BOSTON — The Boston Symphony Orchestra kicks off its season this weekend with five new musicians, but still no music director.
James Levine stepped down in March 2011, making this is the orchestra’s second season without its own maestro.
BSO managing director Mark Volpe said the search for Levine’s replacement is intensifying. “There is a certain need or pressure, if you will, to move this process along,” he explained. “I think we feel it — and frankly it’s for the audience — but it’s also for the orchestra.
“A baseball team needs a manager, but I won’t go any further in terms of a baseball analogy because that’s a bad choice in this town right now!” he said with a laugh.
Volpe also explained how he programmed this season with artistic administrator Tony Fogg and musicians from the orchestra’s advisory committee. “There were certain conductors they’re interested in hearing in the context of a search,” he said. Contenders, as it were.
In the coming months a mix of senior and younger guest conductors will take the podium at Symphony Hall — 18 in all — including BSO assistant conductor Marcelo Lehninger.
Volpe confirmed that if all goes as planned one of the visitors will be the orchestra’s next maestro. “Yes, I think it’s safe to say that,” he replied, then qualified, “without a name!”
That highly anticipated name should come out by March or April, Volpe hopes.
The season’s five new musicians are violist Wesley Collins, bass trombonist James Markey, third horn Michael Winter and percussionists Kyle Brightwell and Matthew McKay
Saturday’s all-Beethoven opening night show is sold out and will be led not by a conductor, per se, but by violinist Itzhak Perlman.
Last year Anne Sophie Mutter play-conducted works by Mozart. Going ”maestro-less” in both cases is seen as symbolic, according to Volpe, but it also gives the BSO musicians a chance to shine. This season the players are also being highlighted in programs they’ve designed, as well as in marketing campaigns.

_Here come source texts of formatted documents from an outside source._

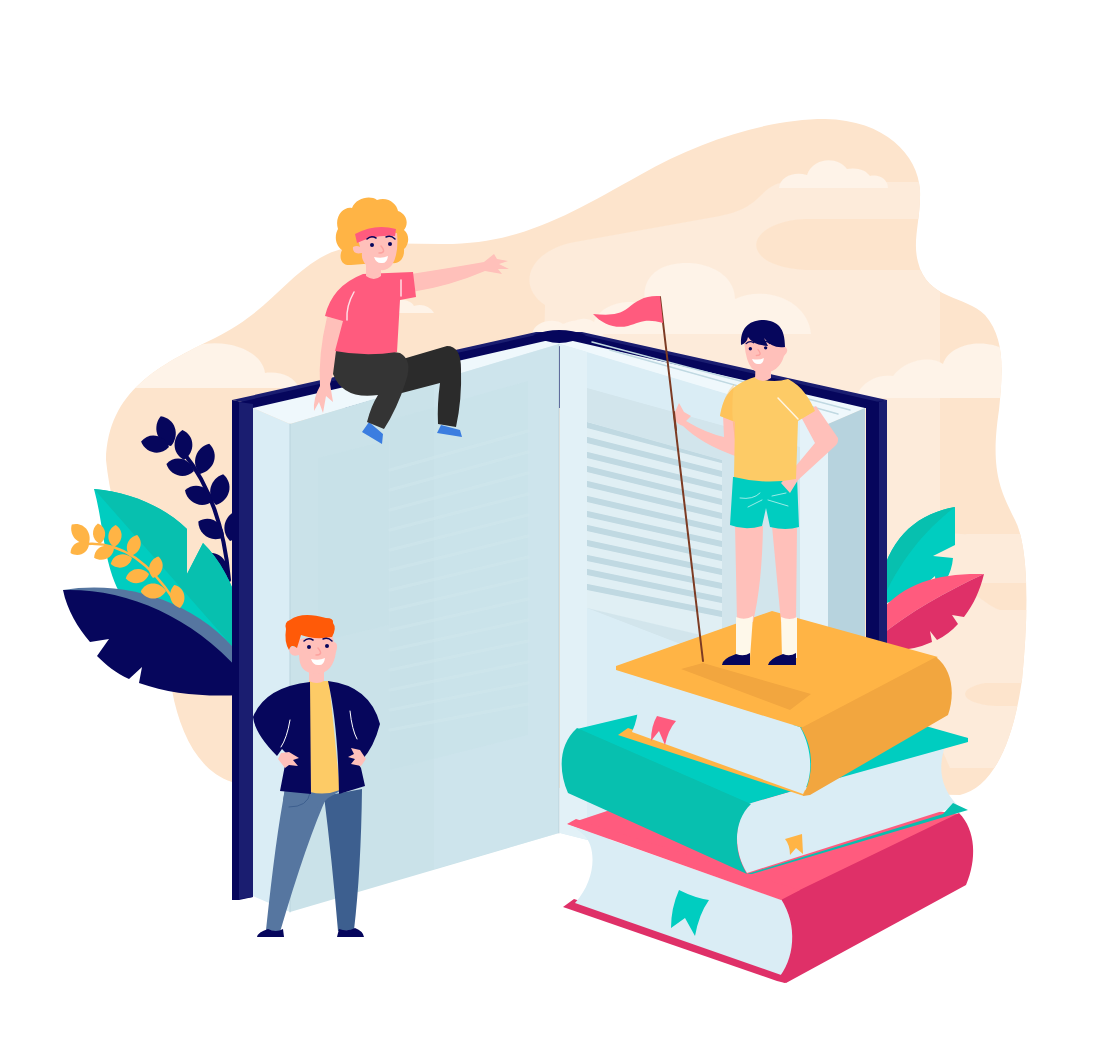
<!DOCTYPE html>
<html lang="en">
<head>
<meta charset="utf-8">
<title>Children with giant books</title>
<style>
:root{--navy:#06065c;--navy-soft:#1a1d70;--teal:#00cdc0;--teal-deep:#07c0af;--pink:#ff5b7e;--crimson:#df3068;--amber:#ffb445;--amber-deep:#f2a63f;--yellow:#fdcb66;--page:#daedf5;--page-blue:#cae2e9;--page-line:#c0d9e2;--skin:#ffc0ba;--blush:#fca29f;--denim:#5676a0;--denim-deep:#3d5f8f;--sky:#fde4cc;--sky-light:#fdebda;--cloud:#fef3e8;--black:#2b2b2b;--orange:#ff5a08}
html,body{margin:0;background:#fff;overflow:hidden}
svg{display:block;width:1106px;height:1039px}
.navy{fill:var(--navy)}.navy-soft{fill:var(--navy-soft)}.teal{fill:var(--teal)}.teal-deep{fill:var(--teal-deep)}.pink{fill:var(--pink)}.crimson{fill:var(--crimson)}.amber{fill:var(--amber)}.amber-deep{fill:var(--amber-deep)}.yellow{fill:var(--yellow)}.page{fill:var(--page)}.skin{fill:var(--skin)}.denim{fill:var(--denim)}.denim-deep{fill:var(--denim-deep)}.cloud{fill:var(--cloud)}.sky-light{fill:var(--sky-light)}.black{fill:var(--black)}.white{fill:#fff}
.line{fill:none;stroke-linecap:round;stroke-linejoin:round}
.ink{stroke:var(--navy);stroke-width:1.5}
.nose{stroke:var(--blush);stroke-width:1.5}
.fold{stroke:#fff;stroke-width:1.5;opacity:.8}
</style>
</head>
<body>
<svg viewBox="0 0 1106 1039" role="img" aria-label="Three children around a giant open book and a stack of books">
<defs>
<path id="sky-shape" d="M106 460C108 390 160 365 215 338C270 310 283 280 320 258C350 240 395 244 440 244C520 245 570 214 640 175C700 140 770 119 825 119C885 120 918 155 920 190C921 220 912 240 918 262C927 300 965 295 985 315C1005 338 1003 370 999 410C990 470 1000 490 1015 520C1030 550 1028 620 1022 680C1012 750 990 788 960 795L232 782C200 772 180 735 172 690C140 600 112 520 106 460Z"/>
<clipPath id="sky-clip"><use href="#sky-shape"/></clipPath>
<clipPath id="text-clip"><path d="M587 422L722 460V640L587 608Z"/></clipPath>
<path id="sprig-leaf" d="M0 0C-14 -5 -16 -22 -6 -31C8 -27 11 -10 0 0Z"/>
<path id="bookmark" d="M8 0Q24 8 38 10Q28 24 24 46L14 28L0 38Q0 18 8 0Z"/>
<g id="face">
<path class="line nose" d="M0 3Q6 10 -2 10"/>
<circle class="navy" cx="-9" cy="2" r="2"/><circle class="navy" cx="9" cy="1" r="2"/>
<path class="line ink" d="M-14 -4Q-10 -8 -5 -5M5 -6Q10 -8 14 -4"/>
<path class="white" d="M-7 14Q1 16 7 13Q6 21 0 20Q-5 20 -7 14Z"/>
</g>
</defs>

<g id="background">
<use href="#sky-shape" fill="var(--sky)"/>
<g clip-path="url(#sky-clip)">
<path class="sky-light" d="M545 305C515 285 530 250 575 242L720 216C765 207 758 186 785 182H940V219H805C745 222 735 265 805 270H940V520H540ZM885 520H950C940 530 950 535 970 534H1040V583H950C975 590 985 605 1000 610H1040V683H985C950 690 965 706 1000 706H1040V768H950L885 620Z"/>
<path class="cloud" d="M779 188C780 176 795 171 807 175C813 157 838 156 847 169C857 167 866 170 870 176C880 174 888 180 888 188ZM570 334C565 320 585 315 594 322C600 305 625 298 645 304C640 272 665 262 690 263C718 265 735 280 735 299C765 285 808 300 811 334ZM855 398C862 381 878 374 893 376C905 360 930 355 943 364C950 343 985 338 1005 350V398ZM133 388C140 365 160 347 190 347C225 336 262 350 265 373C280 371 295 377 299 388ZM380 313C385 300 408 295 414 306C424 303 431 308 434 313ZM532 334C535 320 555 318 563 324C585 315 600 324 604 337Z"/>
</g>
</g>

<g id="left-plants">
<path class="line" stroke="var(--navy)" stroke-width="4" d="M183 452Q222 500 229 580"/>
<g class="navy">
<use href="#sprig-leaf" transform="translate(171 446) rotate(-8)"/><use href="#sprig-leaf" transform="translate(169 447) rotate(-68) scale(.9)"/>
<use href="#sprig-leaf" transform="translate(184 460) rotate(8) scale(.95)"/><use href="#sprig-leaf" transform="translate(194 471) rotate(-65) scale(.9)"/>
<use href="#sprig-leaf" transform="translate(200 474) rotate(28)"/><use href="#sprig-leaf" transform="translate(213 501) rotate(-58) scale(.95)"/>
<use href="#sprig-leaf" transform="translate(216 505) rotate(24)"/><use href="#sprig-leaf" transform="translate(224 537) rotate(-48) scale(.95)"/>
<use href="#sprig-leaf" transform="translate(230 541) rotate(25)"/><use href="#sprig-leaf" transform="translate(225 580) rotate(-20)"/>
</g>
<path class="teal" d="M94 489C130 492 165 507 187 529V574L203 543C220 560 232 582 240 610V665L142 594L137 609L122 597C103 565 104 525 94 489Z"/>
<path class="teal-deep" d="M94 489C130 492 165 507 187 529V574L203 543C220 560 232 582 240 610V655Z"/>
<path class="denim" d="M63 590C125 580 195 600 240 655V680L63 590Z"/>
<path class="navy" d="M63 590C125 588 190 615 240 671V695C205 697 170 694 139 683L142 667L129 679C116 673 106 665 97 656L109 639L90 642C78 628 67 610 63 590Z"/>
<path class="line" stroke="var(--amber)" stroke-width="2.5" d="M86 544Q135 540 174 600"/>
<g class="amber">
<use href="#sprig-leaf" transform="translate(89 543) rotate(-32) scale(.8)"/><use href="#sprig-leaf" transform="translate(89 544) rotate(-105) scale(.65)"/>
<use href="#sprig-leaf" transform="translate(100 544) rotate(5) scale(.65)"/><use href="#sprig-leaf" transform="translate(114 548) rotate(-105) scale(.7)"/>
<use href="#sprig-leaf" transform="translate(114 547) rotate(15) scale(.7)"/><use href="#sprig-leaf" transform="translate(132 558) rotate(-95) scale(.7)"/>
<use href="#sprig-leaf" transform="translate(130 556) rotate(30) scale(.7)"/><use href="#sprig-leaf" transform="translate(149 574) rotate(-90) scale(.75)"/>
<use href="#sprig-leaf" transform="translate(153 578) rotate(25) scale(.7)"/><use href="#sprig-leaf" transform="translate(166 591) rotate(-80) scale(.8)"/>
<use href="#sprig-leaf" transform="translate(180 608) rotate(-3) scale(.75)"/>
</g>
</g>

<g id="right-plants">
<path class="teal" d="M880 585C888 540 915 514 955 507V545L933 556L953 558Q952 570 946 580L936 592L935 576C920 590 905 598 880 605Z"/>
<path class="teal-deep" d="M880 605C900 560 925 530 955 507C915 514 888 540 880 585Z"/>
<path class="pink" d="M880 612C905 582 940 573 984 574C945 592 910 612 880 636Z"/>
<path class="crimson" d="M880 636C910 612 945 592 984 574C980 590 974 604 964 617L952 615L958 624Q949 634 937 640L930 631L932 642Q908 653 880 650Z"/>
</g>

<g id="open-book">
<path class="navy-soft" d="M232 400L536 332H582L887 400L866 406L559 345L253 404Z"/>
<path class="navy" d="M240 402L536 335H582L879 402L866 408H253Z"/>
<path class="navy" d="M232 400L253 404V897L239 900H232ZM866 404L887 400V655H866Z"/>
<path class="navy-soft" d="M239 402L253 404V897L239 899ZM879 402L887 400V655H879Z"/>
<path fill="#eff8fc" d="M253 408L545 341H573L865 408L828 424L559 346L290 424Z"/>
<path class="line" stroke="var(--page-line)" stroke-width="1.5" d="M592 342L850 410M610 350L838 414"/>
<path class="page" d="M253 408L290 424V912L253 896Z"/>
<path fill="var(--page-blue)" d="M290 424L559 344V833L290 912Z"/>
<path fill="#d1e7ee" opacity=".6" d="M434 381L559 344V833L434 869Z"/>
<path class="line" stroke="#bad3dd" d="M290 424V912M559 344V833"/>
<path fill="#c4dee6" opacity=".35" d="M318 458L389 440V625L318 642ZM390 420L528 381V735L390 770Z"/>
<path class="line" stroke="#d2e7ed" stroke-width="3" opacity=".5" stroke-dasharray="139 0" d="M390 470L528 431M390 490L528 452M390 510L528 473M390 530L528 494M390 550L528 515M390 570L528 536M390 590L528 557M390 610L528 578M390 630L528 599M390 650L528 620M390 670L528 641M390 690L528 662M390 710L528 683M390 730L528 704"/>
<path class="page" d="M560 344L828 424V760L600 843L560 833Z"/>
<path fill="#e2f1f7" d="M560 344L587 352V840L560 833Z"/>
<path fill="#d2e5ec" d="M587 388L800 447V660H722L587 608Z"/>
<path fill="#e0eff4" d="M587 422L722 460V640L587 608Z"/>
<g clip-path="url(#text-clip)"><path class="line" stroke="var(--page-line)" stroke-width="6" d="M587 425L722 460M587 440L722 474M587 455L722 488M587 469L722 502M587 484L722 516M587 499L722 530M587 514L722 544M587 528L722 558M587 543L722 572M587 558L722 586M587 572L722 600M587 587L722 614"/></g>
<path fill="#b7d3de" d="M828 424L865 408V650H828Z"/>
<path fill="#e4f2f8" d="M800 416L828 424V650H800Z"/>
<path class="navy" d="M533 335Q559 325 586 335Q559 351 533 335Z"/>
</g>

<g id="book-stack">
<g id="crimson-book">
<path class="pink" d="M568 824L700 780L959 814L967 835L790 900Z"/>
<path class="crimson" d="M563 907L574 899L790 970L785 983L777 981Z"/>
<path class="page" d="M574 827L782 900C794 920 797 950 784 976L575 903C596 880 597 848 584 835Z"/>
<path class="crimson" d="M781 899L959 813C976 830 977 860 966 885L786 983L777 980C795 960 798 925 781 899Z"/>
<path class="pink" d="M567 824L576 819L800 890L781 900Z"/>
<use href="#bookmark" class="teal" transform="translate(671 890)"/>
</g>
<g id="teal-book">
<path class="teal" d="M577 729L640 714L968 738L749 804Z"/>
<path class="page" d="M748 804L945 746C938 768 940 787 958 806L747 873C733 850 734 822 748 804Z"/>
<path class="teal-deep" d="M577 728L751 804C734 820 732 850 747 874L568 793C558 770 559 744 577 728Z"/>
<path class="teal-deep" d="M747 874L943 814L953 803L968 810L752 874Z"/>
<path class="teal" d="M749 803L922 725L968 738V742Z"/>
<path class="amber" d="M785 839L802 834L803 854L796 848L790 855Q790 845 785 839Z"/>
</g>
<g id="amber-book">
<path class="amber" d="M618 735L628 728L806 790L804 796Z"/>
<path class="page" d="M634 678L800 727C812 748 814 775 803 794L632 732C640 715 640 695 634 678Z"/>
<path class="amber" d="M616 666L772 611L938 657L803 728L616 670Z"/>
<path class="amber-deep" d="M801 728L936 657C953 670 955 695 948 715L810 795L803 796C814 775 814 748 801 728Z"/>
<path class="amber-deep" d="M681 669L703 663L811 694L790 710Z"/>
<path class="pink" d="M657 716L676 721Q668 730 665 745L659 731L651 741Q651 726 657 716Z"/>
</g>
</g>

<g id="flag">
<path class="line" stroke="#7d3b23" stroke-width="2" d="M660 297L703 661"/>
<path class="pink" d="M660 296C645 295 636 301 628 308C618 316 606 315 593 314C602 324 615 329 628 326C640 322 646 318 663 323Z"/>
</g>

<g id="flag-bearer">
<path class="skin" d="M735 524L763 526Q762 585 753 622H737ZM772 526L797 528L796 622H781Z"/>
<path fill="#fef8ea" d="M736 617Q745 621 753 616L750 658H736ZM781 617Q790 621 797 617V658H782Z"/>
<path class="navy" d="M736 654Q744 657 750 653V665H722Q722 659 736 654ZM783 654Q790 657 796 653V665H768Q769 659 783 654Z"/>
<path class="teal" d="M733 477H797L799 527Q786 531 770 527L766 508L762 526Q745 531 730 525Z"/>
<path class="line" stroke="#fff" opacity=".6" d="M740 498Q753 500 760 493M748 507L762 500M768 500L788 506M772 496L786 493"/>
<path class="skin" d="M723 415L735 420V456C713 448 694 437 683 426Q672 422 675 412L679 403L684 412L691 416L686 421Q706 433 724 437Z"/>
<path class="line" stroke="#7d3b23" stroke-width="2" d="M674 412L676 430"/>
<path class="skin" d="M800 415L816 406L838 438Q839 443 834 447L798 480L790 493L781 483L790 473L815 443Z"/>
<path class="yellow" d="M755 377Q772 384 788 379C802 386 810 399 815 411L798 421L796 479Q765 485 734 477L735 422L720 416C723 398 729 385 755 377Z"/>
<path fill="var(--amber)" opacity=".35" d="M734 384Q730 410 735 440V422L720 416Q724 394 734 384Z"/>
<path class="line fold" d="M778 398L798 419"/>
<path class="skin" d="M756 360H771V378Q763 384 755 378Z"/>
<path class="skin" d="M744 336Q760 330 783 345Q791 350 784 356Q779 373 762 373Q745 373 744 336Z"/>
<path class="navy" d="M741 345C740 327 750 320 764 320C778 321 785 328 785 347Q772 349 764 338L768 346Q753 345 748 337Q747 343 741 345Z"/>
<use href="#face" transform="translate(758 347) scale(.85)"/>
</g>

<g id="seated-child">
<path class="skin" d="M327 317L344 320C340 350 334 370 330 384L333 402L326 396L323 413L319 402L314 411Q313 398 320 386Q318 355 327 317Z"/>
<path class="skin" d="M411 274Q450 268 484 262L494 254L497 259L508 261L499 264L509 269L498 269L502 274L485 271Q450 286 412 292Z"/>
<path fill="#3b7de0" d="M369 422L383 434L382 444L362 432ZM441 425L460 430L462 437L437 433Z"/>
<path class="black" d="M396 361L447 346Q461 346 461 369Q462 400 456 427L438 424Q437 405 440 383L398 394Z"/>
<path fill="#343434" d="M336 351Q365 346 400 353Q413 360 406 381Q397 409 384 429L367 422Q371 406 378 395Q343 400 333 374Z"/>
<path class="pink" d="M363 274L413 272L416 297L400 300L397 352Q365 357 335 351L343 321L325 316Q332 286 363 274Z"/>
<path class="line fold" d="M354 292Q346 306 347 320M401 280V296"/>
<path class="amber" d="M338 229C334 216 344 206 352 208C356 198 370 195 377 200C388 196 397 204 398 211C407 214 409 224 404 230C411 236 408 246 404 249C405 260 397 266 389 262L351 265C340 266 339 256 342 250C334 244 335 234 338 229Z"/>
<path class="skin" d="M357 236L397 233Q399 254 392 265Q387 271 381 270V276Q374 282 366 276V265Q361 259 362 253Q352 255 353 247Q357 245 360 247Z"/>
<path class="pink" d="M355 234Q375 223 396 229L395 236Q375 234 357 243Z"/>
<use href="#face" transform="translate(381 243)"/>
</g>

<g id="standing-child">
<path class="denim" d="M285 790L328 794Q307 840 280 932L266 930Q276 835 285 790Z"/>
<path class="denim-deep" d="M324 796L362 789Q361 870 354 930L338 931Q332 860 324 796Z"/>
<path class="denim" d="M285 788H345L328 798Q322 804 318 808L310 800H283Z"/>
<path class="line" stroke="var(--denim-deep)" d="M310 793Q308 807 289 807"/>
<path class="navy" d="M268 929Q276 933 283 929L284 937H257Q258 932 268 929ZM339 929Q348 932 355 928Q363 931 364 937H337Z"/>
<path class="yellow" d="M309 681H329L340 790Q325 796 310 792Z"/>
<path class="navy" d="M310 682L311 794L280 791L285 765L289 756L282 749L277 756Q255 734 253 717Q265 687 310 682ZM328 681Q370 686 380 724Q374 747 362 760L358 751L353 756L361 768L365 786L339 794Q338 725 328 681Z"/>
<path class="line" stroke="#fff" stroke-width="1" d="M290 720Q287 738 281 747M350 711Q352 730 357 739"/>
<path class="skin" d="M281 753L289 752L299 758L293 760L298 766L289 765L285 768L278 759ZM360 750L351 748L354 754L348 757L355 759L351 764L361 766L366 759Z"/>
<path class="skin" d="M309 669H324V681Q317 685 309 681Z"/>
<path class="skin" d="M293 640L332 634L334 642Q339 643 336 652Q333 673 317 674Q299 674 299 655Q290 658 289 649Q291 645 297 648Z"/>
<path fill="var(--orange)" d="M286 629Q284 622 290 620Q302 611 326 618Q334 618 333 623Q337 628 332 637Q314 640 301 635L297 648Q291 643 289 650Q284 642 286 629Z"/>
<use href="#face" transform="translate(318 645)"/>
</g>
</svg>
</body>
</html>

Next year Volpe predicts the organization will most definitely have a different poster boy (or girl?) — one who wields a baton.